As an entrepreneur or small business owner you're probably really good at what you do. Interviewing prospective employees? Maybe not so much. While each business has specific needs, what nearly all companies have in common is the desire to get the right personnel in place. The list below represents a good set of basic questions to ask prospective employees – as well as potential time bomb questions to avoid.
Standard Interview Questions
“Tell me about yourself” is a standard catch-all interview questions, often asked by interviewers who are uncomfortable with the entire process. While the question itself has limited usefulness, the principle behind the question is sound. One often overlooked element in hiring is ensuring that new personnel are a good fit with the existing company culture, as well as being qualified for the job.
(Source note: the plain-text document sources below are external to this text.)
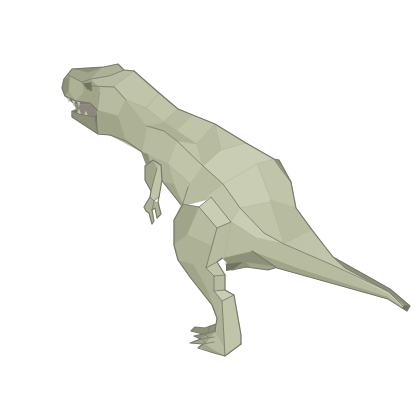
<!DOCTYPE html>
<html lang="en">
<head>
<meta charset="utf-8">
<title>Low-poly tyrannosaurus</title>
<style>
:root{--paper:#fff;--pale:#c9cdb3;--light:#c0c5aa;--base:#b7bca1;--mid:#adb297;--shade:#a0a58a;--deep:#8c9178;--dark:#6f735f;--line:#77796b;--mouth:#8d8580}
html,body{margin:0;background:var(--paper);overflow:hidden}
svg{display:block;width:420px;height:420px}
.pale{fill:var(--pale)}.light{fill:var(--light)}.base{fill:var(--base)}.mid{fill:var(--mid)}
.shade{fill:var(--shade)}.deep{fill:var(--deep)}.dark{fill:var(--dark)}.mouth{fill:var(--mouth)}
.facets polygon{stroke:#a9ae93;stroke-width:.4;stroke-linejoin:round}
.edge{fill:none;stroke:var(--line);stroke-width:1.2;stroke-linejoin:round;stroke-linecap:round}
.fine{stroke-width:.8}
</style>
</head>
<body>
<svg viewBox="0 0 420 420" role="img" aria-label="Low-poly tyrannosaurus seen from behind and above">
  <defs>
    <linearGradient id="tail-tone" x1="0" y1="0" x2="1" y2="1">
      <stop offset="0" stop-color="#bdc2a7"/><stop offset="1" stop-color="#c6cab1"/>
    </linearGradient>
  </defs>

  <g id="far-leg">
    <polygon class="deep" points="221,257 252,250 278,267 268,270 246,267 230,270 226,262"/>
    <polygon class="dark" points="226,264 243,262 232,270 226,271"/>
    <polygon class="shade" points="246,262 278,267 268,270 250,267"/>
    <path class="edge" d="M226 264L232 270L246 267L268 270L278 267"/>
  </g>

  <g id="body" class="facets">
    <polygon class="base" points="134,71 178,109 164,122 126,100 112,85"/>
    <polygon class="light" points="134,71 159,93 146,108 126,100 114,86"/>
    <polygon class="mid" points="100,88 114,86 126,100 147,126 142,152 110,135 98,134 97,110"/>
    <polygon class="base" points="100,88 114,86 126,100 118,116 97,110"/>
    <polygon class="mid" points="118,116 126,100 147,126 142,152 126,141"/>
    <polygon class="shade" points="97,110 118,116 126,141 110,135 98,134"/>
    <polygon class="base" points="126,100 146,108 164,122 147,126"/>
    <polygon class="light" points="159,93 178,109 164,122 146,108"/>
    <polygon class="light" points="178,109 215,124 197,144 164,122"/>
    <polygon class="base" points="178,109 192,115 176,131 164,122"/>
    <polygon class="base" points="147,126 164,131 177,141 168,164 142,152"/>
    <polygon class="mid" points="164,122 197,144 190,153 177,141 164,131 147,126"/>
    <polygon class="light" points="177,141 203,166 190,184 168,164"/>
    <polygon class="shade" points="142,152 168,164 190,184 182,206 163,182"/>
    <polygon class="mid" points="142,152 168,164 174,184 163,182"/>
    <polygon class="base" points="168,164 190,184 183,204 174,184"/>
    <polygon class="light" points="215,124 246,143 226,167 203,166 177,141 197,144"/>
    <polygon class="base" points="215,124 197,144 203,166 221,150"/>
    <polygon class="pale" points="246,143 274,159 257,164 223,184 203,166 221,150"/>
    <polygon class="light" points="257,164 274,159 291,182 296,208 270,200"/>
    <polygon class="pale" points="257,164 272,202 240,208 223,184"/>
    <polygon class="base" points="203,166 223,184 206,200 182,206 190,184"/>
    <polygon class="light" points="223,184 240,208 231,222 211,197 203,199"/>
    <polygon class="light" points="272,202 296,208 333,257 284,244 264,233 240,208"/>
    <polygon class="base" points="270,200 296,208 312,230 284,244"/>
    <polygon class="pale" points="240,208 264,233 284,244 256,238 231,222"/>
    <polygon class="mid" points="231,222 256,238 284,244 300,262 277,268 252,251 222,258"/>
    <polygon class="base" points="231,222 256,238 252,251 222,258 211,262"/>
    <polygon class="deep" points="274,159 279,160 291,182"/>
  </g>

  <g id="tail">
    <polygon fill="url(#tail-tone)" points="312,230 333,257 390,289 410,306 407,311 388,299 277,268 252,251 256,238 284,244"/>
    <polygon class="base" points="284,244 330,264 388,294 404,308 388,299 277,268 252,251 256,238"/>
    <polygon class="shade" points="252,251 300,269 388,297 388,299 277,268"/>
    <polygon class="deep" points="333,257 390,289 410,306 407,308 387,291 345,268"/>
    <polygon class="dark" points="404,305 410,306 407,311 402,308"/>
  </g>

  <g id="head" class="facets">
    <polygon class="dark" points="66,97 84,88 100,92 97,112 98,134 72,117 72,111 78,108"/>
    <polygon class="mouth" points="74,104 92,104 97,112 94,117 78,113"/>
    <polygon class="deep" points="72,111 79,114 95,117 98,134 72,117"/>
    <polygon class="shade" points="64,79 72,69 87,80 84,92 76,101 65,96 62,88"/>
    <polygon class="deep" points="64,79 70,76 69,91 65,96 62,88"/>
    <polygon class="mid" points="70,76 87,80 84,92 76,101 69,91"/>
    <polygon class="shade" points="72,69 104,67 91,79 82,82 68,75"/>
    <polygon class="deep" points="72,69 104,67 88,73"/>
    <polygon class="mid" points="104,67 118,64 124,70 109,76 91,79"/>
    <polygon class="base" points="109,76 124,70 134,71 114,86 100,88 91,79"/>
    <polygon class="shade" points="82,82 91,79 100,88 97,110 90,103 76,101 84,92"/>
    <polygon class="dark" points="83,83 91,82 92,91 87,89"/>
    <polygon class="pale" points="67,97 70,97 69,102"/>
    <polygon class="pale" points="72,100 75,101 74,106"/>
    <polygon class="pale" points="77,101 80,102 79,107"/>
    <polygon class="pale" points="77,114 79,109 81,114"/>
    <polygon class="pale" points="84,115 86,111 88,116"/>
    <path class="edge" d="M97 110L90 103L76 101L65 96L62 88L64 79L72 69L104 67L118 64L124 70L134 71M72 111L72 117L98 134L110 135M72 111L79 114L95 117L98 134"/>
    <path class="edge fine" d="M68 75L82 82L91 79L109 76L124 70M82 82L87 89L92 91L91 82M91 86L114 87L126 100"/>
  </g>

  <g id="body-contour">
    <path class="edge" d="M134 71L159 93L178 109L215 124L246 143L274 159L279 160L291 182L296 208L312 230L333 257L390 289L410 306L407 311L388 299L277 268L252 251"/>
    <path class="edge" d="M110 135L126 141L142 152L163 182L182 206"/>
    <path class="edge fine" d="M147 126L164 131L177 141L203 166L223 184L240 208L264 233L284 244L330 264L388 291L404 307M274 159L280 168L291 182M333 257L345 268L387 291"/>
  </g>

  <g id="arm">
    <polygon class="deep" points="141,152 148,154 150,162 146,165"/>
    <polygon class="base" points="145,166 153,160 161,165 162,180 159,197 154,201 150,197 151,191 145,180"/>
    <polygon class="shade" points="145,166 153,160 157,168 151,191 145,180"/>
    <polygon class="light" points="157,168 161,165 162,180 159,197 154,201 150,197"/>
    <polygon class="mid" points="150,197 154,201 158,202 161,214 157,218 155,208 152,210 154,221 152,224 149,213 146,211 144,207"/>
    <path class="edge" d="M145 166L153 160L161 165L162 180L159 197L158 202L161 214L157 218L155 208L152 210L154 221L152 224L149 213L146 211L144 207L150 197L151 191L145 180Z"/>
    <path class="edge fine" d="M157 168L151 191M150 197L154 201L159 197M154 201L152 210"/>
  </g>

  <g id="near-leg">
    <g class="facets">
      <polygon class="mid" points="182,204 199,207 217,228 211,262 206,268 190,263 178,260 174,245 174,220"/>
      <polygon class="shade" points="182,204 199,207 187,235 174,245 174,220"/>
      <polygon class="base" points="199,207 217,228 211,246 187,235"/>
      <polygon class="mid" points="187,235 211,246 206,268 184,262 174,245"/>
      <polygon class="pale" points="199,207 211,197 231,222 217,228"/>
      <polygon class="base" points="217,228 231,222 224,258 217,262 206,268"/>
      <polygon class="mid" points="178,260 206,268 214,274 214,291 222,300 217,318 212,305 190,277"/>
      <polygon class="shade" points="178,260 193,264 206,287 216,312 212,305 190,277"/>
      <polygon class="light" points="206,268 217,262 225,275 214,276"/>
      <polygon class="base" points="214,276 225,275 225,290 214,291"/>
      <polygon class="pale" points="214,291 225,290 234,295 222,301"/>
      <polygon class="light" points="222,301 234,295 241,335 241,344 225,356"/>
      <polygon class="mid" points="222,301 225,356 213,348 216,332 217,318"/>
    </g>
    <g id="foot">
      <polygon class="deep" points="216,324 205,328 195,327 191,331 203,334 194,336 201,340 215,340"/>
      <polygon class="shade" points="215,332 207,335 199,339 190,343 203,344 198,347 214,353 225,356 223,344"/>
      <polygon class="base" points="215,332 223,344 225,356 214,350 205,344"/>
      <path class="edge" d="M216 324L205 328L195 327L191 331L203 334L194 336L201 339L190 343L203 344L198 348L214 353L225 356L241 344"/>
      <path class="edge fine" d="M203 334L214 331M201 339L214 337M203 344L214 342M210 326L208 332M205 334L208 337M203 340L206 343"/>
    </g>
    <path class="edge" d="M182 206L174 220L174 245L178 260L190 277L212 305L217 318L215 332M241 344L241 335L234 295L225 290L225 275L217 262L222 258"/>
    <path class="edge fine" d="M182 204L199 207L211 197L231 222L217 228L206 268L217 262M206 268L214 276L225 275M214 276L214 291L225 290M214 291L222 301L234 295M222 301L225 356M199 207L217 228M182 206L188 187"/>
  </g>
</svg>
</body>
</html>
The questions listed below can help you find candidates that will work well with the people you already have on staff.
How do you approach personal and professional challenges? Even the best jobs have aspects that are frustrating. And everyone faces personal challenges and hardships at some point in their lives. This question addresses a prospective candidate’s ability to roll with the punches, as well as how he or she deals with serious setbacks.
How do you respond to constructive critique and evaluation? Nobody likes being constantly criticized. However, even the best workers can sometimes stand to make adjustments or improvement. This question is designed to uncover candidates who are coachable – who respond well to constructive criticism, while eliminating overly sensitive types who take every suggestion as a personal insult.
How does this position fit into your overall career plans? Whether you’re interviewing a new technician or hoping to hire a seasoned professional with multiple certifications, more than likely you’ll want someone who plans to stay with the company. This question targets whether a prospective candidate sees himself or herself as a long term member of your team – or intends to jump ship at the first opportunity.
What motivates you to come to work every day? Nearly everyone works for money. That’s a given, and there’s nothing wrong with that. But responses like “I have to pay my bills” may indicate that a prospective hire is inclined to put forth only minimal effort. On the other hand, an answer like “I really enjoy working with my hands and seeing the products of my work,” signal someone who will potentially draw satisfaction from the job, and work hard to produce the best possible results.
HVAC-Specific Interview Questions
Like many skilled trades, the HVAC industry has unique aspects that may not be addressed with standard interview questions. The questions listed below represent a starting point for addressing some of the specific needs an HVAC company may have.
What complex procedures do you know well enough to explain in simple terms? While it should be a given that prospective technicians have a basic understanding of how to use specific procedures and tools, that isn’t the case for your company’s customers. The ability to explain how a compressor works to nervous homeowners or anxious commercial clients can go a long way in reassuring customers that the work is being done right – and for a fair price.
What certifications do you hold? Which certifications would you like to learn? Depending on your company’s specialties, you may be seeking technicians with specific certifications – such as NATE – already in hand. On the other hand, if your company offers extensive training, it makes sense to recruit workers eager to obtain new skills.
Are you willing to make equipment suggestions to customers? Sometimes customers request equipment that isn’t right for their needs. For instance, a homeowner may insist on a central AC unit that is much too large, or a budget minded commercial client might push for a cheaper – but inadequate system. A conscientious technician would be willing to offer alternatives that better suit the client’s needs.
Questions to Avoid
Many duties involved with the HVAC industry require significant physical effort, as many positions demand working outside standard business hours. It’s understandable that you would want to recruit candidates who can handle those requirements. However, this is an area where it’s easy to get into legal hot water, especially when interviewees belong to one or more protected classes, as the examples listed below illustrate.
OK: Stating the physical requirements of a given position and asking interviewees if they are capable of handling them.
NOT OK: Telling an interviewee who is older, visibly pregnant or who has an obvious disability that he or she doesn’t appear to be capable of handling the job.
OK: Informing interviewees that a position requires evening and weekend hours and asking if they’re willing to comply.
NOT OK: Refusing to consider candidates with small children or who belong to particular religions because you’re worried that they’ll be unwilling to fill certain shifts.
Asking the Right Questions
This list above represents just a few suggestions for questions that you may or may not wish to incorporate into the interview process. It is not intended to be exhaustive. If you are unsure about a particular interview question, consult with an employment specialist or an attorney specializing in employment law prior to beginning the interview process.